This week, John Cappel joins Michael to discuss the Overseas Contingency Operations budget. Cappel work on Budgeting for Foreign Affairs and Defense (BFAD) at the Stimson Center. John and his colleague, Russel Rumbaugh, just put out a report “A Step Backward, or More to Go? FY15 Overseas Contingency Operations Request.”
The Stimson Center focusses on global security challenges, and Cappel and his colleagues in BFAD look into where the money is actually going.
Cappel explains how OCO, or Overseas Contingency Operations, contains budget requests that are like supplemental war budgets. Historically, supplemental budgets often arose in response to some kind of unexpected event, like a natural disaster or some kind of military conflict. In the past, these supplemental budgets gave way to budgets that took into account the actual conflicts and the supplemental budget requests went away. The OCO, however, has been around for a long time now.
Supplemental budgets are designed to address things that you can’t plan for. Cappel contends that because there are caps on the base discretionary budget that apply both to the DoD and non-defense programs. OCO lives outside the caps imposed by the Budget Control Act to allow the DoD to circumvent the caps.

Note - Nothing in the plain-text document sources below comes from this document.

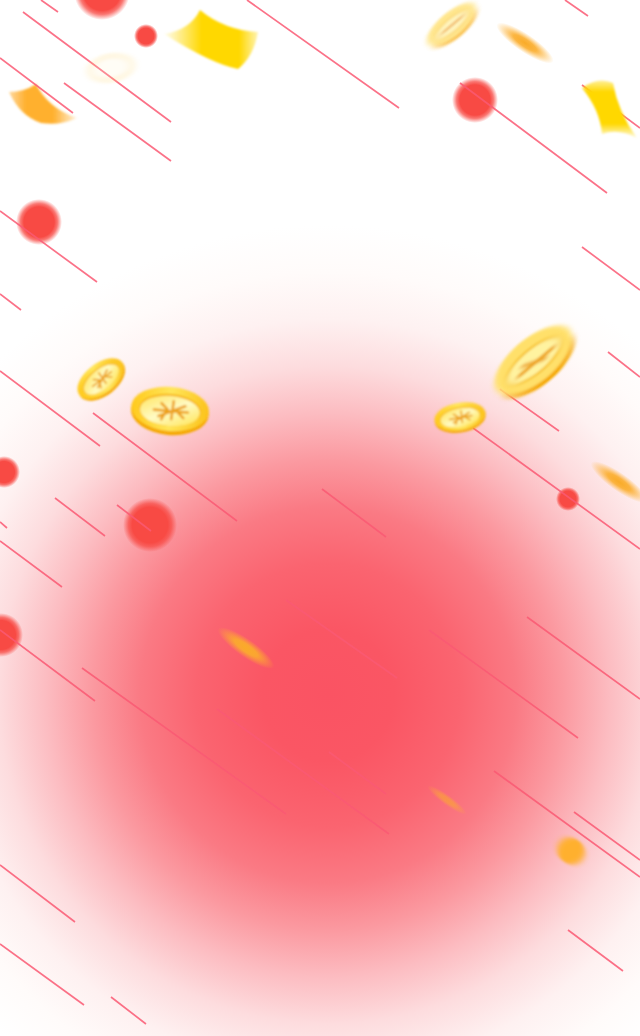
<!DOCTYPE html>
<html lang="en">
<head>
<meta charset="utf-8">
<title>Festive coin shower background</title>
<style>
:root {
  --paper: #ffffff;
  --glow: #fa5363;
  --streak: #fb5a74;
  --ball: #f84a44;
  --gold: #ffd800;
  --amber: #ffb02e;
  --coin-edge: #f5a800;
  --coin-rim: #ffd52e;
  --coin-face: #fff3a0;
  --coin-mark: #eda21c;
}
html, body { margin: 0; height: 100%; overflow: hidden; background: var(--paper); }
svg { display: block; width: 640px; height: 1036px; }
.streaks { fill: none; stroke: var(--streak); stroke-width: 1.7; stroke-opacity: .85; }
.amber { fill: var(--amber); }
.gold { fill: var(--gold); }
</style>
</head>
<body>
<svg viewBox="0 0 640 1036" role="img" aria-label="Gold coins and red confetti falling over a red glow">
  <defs>
    <radialGradient id="glow" gradientUnits="userSpaceOnUse" cx="328" cy="695" r="470">
      <stop offset="0" stop-color="#fa5363"/>
      <stop offset=".14" stop-color="#fa5664"/>
      <stop offset=".28" stop-color="#fa6470"/>
      <stop offset=".4" stop-color="#fa7a84"/>
      <stop offset=".5" stop-color="#fb99a0"/>
      <stop offset=".6" stop-color="#fcbcc1"/>
      <stop offset=".7" stop-color="#fddcde"/>
      <stop offset=".8" stop-color="#fef1f1"/>
      <stop offset=".9" stop-color="#fffbfa"/>
      <stop offset="1" stop-color="#fff"/>
    </radialGradient>
    <radialGradient id="ball-fill">
      <stop offset="0" stop-color="#f84a44"/>
      <stop offset=".66" stop-color="#f84a44"/>
      <stop offset=".8" stop-color="#f84a44" stop-opacity=".75"/>
      <stop offset="1" stop-color="#f84a44" stop-opacity="0"/>
    </radialGradient>
    <linearGradient id="ribbon-left" x1="0" x2="1">
      <stop offset="0" stop-color="#ffd800" stop-opacity=".05"/>
      <stop offset=".4" stop-color="#ffd800"/>
      <stop offset=".8" stop-color="#ffd800"/>
      <stop offset="1" stop-color="#ffd800" stop-opacity=".3"/>
    </linearGradient>
    <linearGradient id="ribbon-right" x1="0" y1="0" x2="0" y2="1">
      <stop offset="0" stop-color="#ffd800" stop-opacity=".4"/>
      <stop offset=".2" stop-color="#ffd800"/>
      <stop offset=".75" stop-color="#ffd800"/>
      <stop offset="1" stop-color="#ffd800" stop-opacity=".1"/>
    </linearGradient>
    <linearGradient id="leaf-fill" x1="0" x2="1">
      <stop offset="0" stop-color="#ffab2a" stop-opacity=".45"/>
      <stop offset=".25" stop-color="#ffb02e"/>
      <stop offset=".65" stop-color="#ffb02e"/>
      <stop offset="1" stop-color="#ffb02e" stop-opacity=".15"/>
    </linearGradient>
    <radialGradient id="flake-fill">
      <stop offset="0" stop-color="#f9ab28"/>
      <stop offset=".4" stop-color="#fbad2c" stop-opacity=".9"/>
      <stop offset="1" stop-color="#ffb02e" stop-opacity="0"/>
    </radialGradient>
    <linearGradient id="coin-shine" x1="0" y1="0" x2="1" y2="1">
      <stop offset="0" stop-color="#ffe35a"/>
      <stop offset=".5" stop-color="#fffbc4"/>
      <stop offset="1" stop-color="#ffe24a"/>
    </linearGradient>
    <linearGradient id="coin-rim" x1="0" x2="1">
      <stop offset="0" stop-color="#ffc91c"/>
      <stop offset=".5" stop-color="#ffe65a"/>
      <stop offset="1" stop-color="#fcc21a"/>
    </linearGradient>
    <filter id="soft" x="-30%" y="-30%" width="160%" height="160%"><feGaussianBlur stdDeviation="1"/></filter>
    <filter id="motion" x="-40%" y="-40%" width="180%" height="180%"><feGaussianBlur stdDeviation="3 1"/></filter>

    <circle id="ball" r="10" fill="url(#ball-fill)"/>
    <ellipse id="flake" rx="34" ry="9" fill="url(#flake-fill)"/>
    <g id="coin">
      <ellipse cx="0" cy="2" rx="39" ry="23" fill="var(--coin-edge)"/>
      <ellipse cx="0" cy="-1" rx="39" ry="22" fill="url(#coin-rim)"/>
      <ellipse cx="0" cy="0" rx="31" ry="16" fill="#f7b516"/>
      <ellipse cx="0" cy="1" rx="30" ry="15" fill="url(#coin-shine)"/>
      <path d="M-16 1H18M-11 7L15-5M-9-6L-2 0M3-9L2 9M8 2L14 7M-4 2L-8 10" fill="none" stroke="var(--coin-mark)" stroke-width="2.6" stroke-linecap="round"/>
    </g>
  </defs>

  <rect id="background" width="640" height="1036" fill="var(--paper)"/>
  <rect id="red-glow" width="640" height="1036" fill="url(#glow)"/>

  <g id="confetti-balls">
    <use href="#ball" transform="translate(102 -8) scale(2.8)"/>
    <use href="#ball" transform="translate(146 36) scale(1.2)"/>
    <use href="#ball" transform="translate(475 100) scale(2.3)"/>
    <use href="#ball" transform="translate(39 222) scale(2.3)"/>
    <use href="#ball" transform="translate(4 472) scale(1.6)"/>
    <use href="#ball" transform="translate(150 525) scale(2.7)"/>
    <use href="#ball" transform="translate(568 499) scale(1.2)"/>
    <use href="#ball" transform="translate(1 635) scale(2.2)"/>
  </g>

  <g id="ribbons" filter="url(#soft)">
    <path fill="url(#ribbon-left)" d="M164 34Q190 30 200 10Q224 30 258 32Q254 56 238 69Q212 64 164 34Z"/>
    <path fill="url(#leaf-fill)" d="M9 92Q24 92 36 84Q48 108 77 118Q60 126 41 123Q20 116 9 92Z"/>
  </g>

  <g id="streaks" class="streaks">
    <path d="M41 0L58 12M23 12L171 122M0 58L73 113M64 83L171 161M247 0L399 108M565 0L588 16"/>
    <path d="M460 83L607 193M582 85L640 128M582 247L640 290M608 352L640 377"/>
    <path d="M0 211L97 282M0 294L21 310M0 371L100 446M93 413L237 521M55 498L105 536M117 505L151 531"/>
    <path d="M0 522L7 528M0 541L62 587M0 630L95 701M82 668L286 814M217 709L389 834M286 600L397 678M329 752L386 794"/>
    <path d="M322 489L386 537M500 389L559 431M473 428L640 549M429 630L578 738M527 617L640 699"/>
    <path d="M494 771L640 877M574 812L640 860M568 930L623 971"/>
    <path d="M0 865L75 922M0 944L84 1005M111 997L146 1024"/>
  </g>

  <path id="right-ribbon" filter="url(#soft)" fill="url(#ribbon-right)" d="M582 88Q598 76 613 83Q618 112 637 138Q618 128 602 134Q600 110 582 88Z"/>

  <g id="gold-flakes">
    <use href="#flake" transform="translate(525 43) rotate(34)"/>
    <use href="#flake" transform="translate(619 482) rotate(35)"/>
    <use href="#flake" transform="translate(246 648) rotate(35)"/>
    <use href="#flake" transform="translate(447 800) rotate(36) scale(.7 .55)" opacity=".6"/>
    <ellipse class="amber" cx="571" cy="851" rx="14" ry="13" transform="rotate(35 571 851)" filter="url(#motion)"/>
  </g>

  <g id="coins">
    <g filter="url(#soft)">
      <use href="#coin" transform="translate(170 410) rotate(5)"/>
      <use href="#coin" transform="translate(101 379) rotate(-38) scale(.69 .68)"/>
      <use href="#coin" transform="translate(460 417) rotate(-10) scale(.66 .62)"/>
    </g>
    <g transform="translate(534 361) rotate(-40)">
      <g filter="url(#motion)">
        <ellipse cy="4" rx="46" ry="21" fill="var(--coin-edge)"/>
        <ellipse cy="-1" rx="47" ry="22" fill="#ffe06a"/>
        <ellipse cy="0" rx="35" ry="13" fill="#f6bd1e"/>
        <ellipse cy="0" rx="33" ry="11" fill="var(--coin-face)"/>
        <path d="M-24 2H26M-14-4L12 6" fill="none" stroke="var(--coin-mark)" stroke-width="3"/>
      </g>
    </g>
    <g transform="translate(452 25) rotate(-40)" opacity=".85">
      <g filter="url(#motion)">
        <ellipse cy="2" rx="29" ry="12" fill="#f9b62a"/>
        <ellipse cy="-1" rx="30" ry="12" fill="#ffe27a"/>
        <ellipse rx="21" ry="7" fill="#f9c63c"/>
        <ellipse rx="20" ry="6" fill="#fff2b0"/>
        <path d="M-14 0H15" stroke="var(--coin-mark)" stroke-width="2"/>
      </g>
    </g>
    <g transform="translate(111 68) rotate(-10)" opacity=".18">
      <g filter="url(#motion)">
        <ellipse rx="25" ry="15" fill="#ffd66a"/>
        <ellipse rx="17" ry="9" fill="#fff6d0"/>
      </g>
    </g>
  </g>
</svg>
</body>
</html>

OCO, which has related to Afghanistan in the past, now is a $58.6 billion request which includes $11 billion for operations and security for the forces in Afghanistan. There are, of course, support costs, but now there are other things in the OCO request like the Joint Improvised Explosive Device Defeat Organization, which is indirectly tied to our operations in Afghanistan, doesn’t appear to belong in the OCO budget.
Many feel that the OCO budget has become a bit of a slush fund. DoD, for its part, is beginning to shift some of the OCO-type requests into the general budget.
The OCO Budget also has requests for $5 Billion for the Counterterrisom Partnership Fund (CTPF) with $4 billion for DoD and $1 billion to the Department of State. There’s also the European Reassurance Initiative with a price tag of $1 billion which mostly goes to DoD. Cappel refers to both as “head scratchers.”
There’s a lot less Congressional oversight on these kinds of OCO requests than if they were part of the regular budget requests. However, administration said in 2012 that it would cap total OCO funding over 10 years to $450 billion. OCO will probably stick around until Congress takes decisive action.